WORK ORDER »
Look through the data below. Show each line where the string "towards" occurs.

SUPPLIED DATA »

━━━━

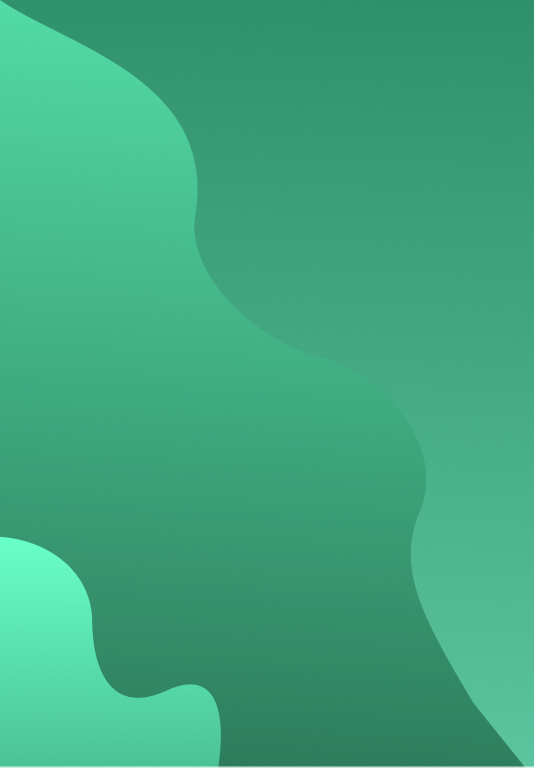
A Shadertoy shader for this background:

```glsl
float hash(vec2 p) {
    return fract(sin(dot(p, vec2(12.9898, 78.233))) * 43758.5453);
}

// Walks a cubic curve: edge.x keeps the nearest distance,
// edge.y flips at every crossing of a ray going right.
void addCurve(inout vec2 edge, vec2 p, vec2 a, vec2 b, vec2 c, vec2 d) {
    const int STEPS = 24;
    vec2 from = a;
    for (int i = 1; i <= STEPS; i++) {
        float t = float(i) / float(STEPS), s = 1.0 - t;
        vec2 to = s * s * s * a + 3.0 * s * t * (s * b + t * c) + t * t * t * d;
        vec2 along = to - from, rel = p - from;
        float h = clamp(dot(rel, along) / dot(along, along), 0.0, 1.0);
        edge.x = min(edge.x, length(rel - along * h));
        if ((from.y > p.y) != (to.y > p.y) && rel.x < along.x * rel.y / along.y) edge.y = -edge.y;
        from = to;
    }
}

// Signed distance to the tall wave, negative on its left side
float tallWave(vec2 p) {
    vec2 edge = vec2(10.0, 1.0);
    vec2 shoulder = vec2(0.255, 0.724), middle = vec2(0.406, 0.538);
    vec2 hip = vec2(0.548, 0.339), foot = vec2(0.616, 0.085);
    addCurve(edge, p, vec2(0.0, 1.0), vec2(0.085, 0.941), vec2(0.280, 0.898), shoulder);
    addCurve(edge, p, shoulder, vec2(0.239, 0.659), vec2(0.311, 0.569), middle);
    addCurve(edge, p, middle, vec2(0.501, 0.516), vec2(0.579, 0.418), hip);
    addCurve(edge, p, hip, vec2(0.515, 0.263), vec2(0.545, 0.203), foot);
    addCurve(edge, p, foot, vec2(0.638, 0.057), vec2(0.661, 0.029), vec2(0.684, 0.0));
    return edge.x * edge.y;
}

// Signed distance to the bright corner wave
float cornerWave(vec2 p) {
    vec2 edge = vec2(10.0, 1.0);
    vec2 side = vec2(0.120, 0.188), dip = vec2(0.215, 0.100);
    addCurve(edge, p, vec2(0.0, 0.301), vec2(0.063, 0.297), vec2(0.121, 0.255), side);
    addCurve(edge, p, side, vec2(0.122, 0.115), vec2(0.152, 0.072), dip);
    addCurve(edge, p, dip, vec2(0.273, 0.128), vec2(0.297, 0.089), vec2(0.284, 0.0));
    return edge.x * edge.y;
}

float coverage(float dist) {
    return clamp(0.5 - dist * iResolution.y, 0.0, 1.0);
}

void mainImage(out vec4 fragColor, in vec2 fragCoord) {
    vec2 uv = fragCoord / iResolution.xy;
    vec2 p = uv * vec2(0.695, 1.0);

    // Backdrop, lighter towards the bottom
    vec3 color = mix(vec3(0.36, 0.77, 0.62), vec3(0.185, 0.57, 0.42), uv.y + 0.02 * (uv.x - 0.5));

    // Tall wave, darker towards the bottom, slightly tilted
    float tilted = uv.y + 0.04 * (uv.x - 0.3);
    vec3 tallColor = mix(vec3(0.175, 0.485, 0.36), vec3(0.325, 0.86, 0.655), tilted);
    color = mix(color, tallColor, coverage(tallWave(p)));

    // Corner wave with a mint crest
    vec3 cornerColor = mix(vec3(0.295, 0.76, 0.585), vec3(0.41, 1.0, 0.785), clamp(uv.y / 0.3, 0.0, 1.0));
    color = mix(color, cornerColor, coverage(cornerWave(p)));

    // Pale hairline along the lower border
    color = mix(color, vec3(0.95, 0.98, 0.97), 0.8 * coverage(uv.y - 0.002));

    // Light dither against banding
    color += (hash(floor(uv * vec2(356.0, 512.0))) - 0.5) / 255.0;
    fragColor = vec4(color, 1.0);
}
```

━━━━

TASK OUTPUT »
    // Backdrop, lighter towards the bottom
    // Tall wave, darker towards the bottom, slightly tilted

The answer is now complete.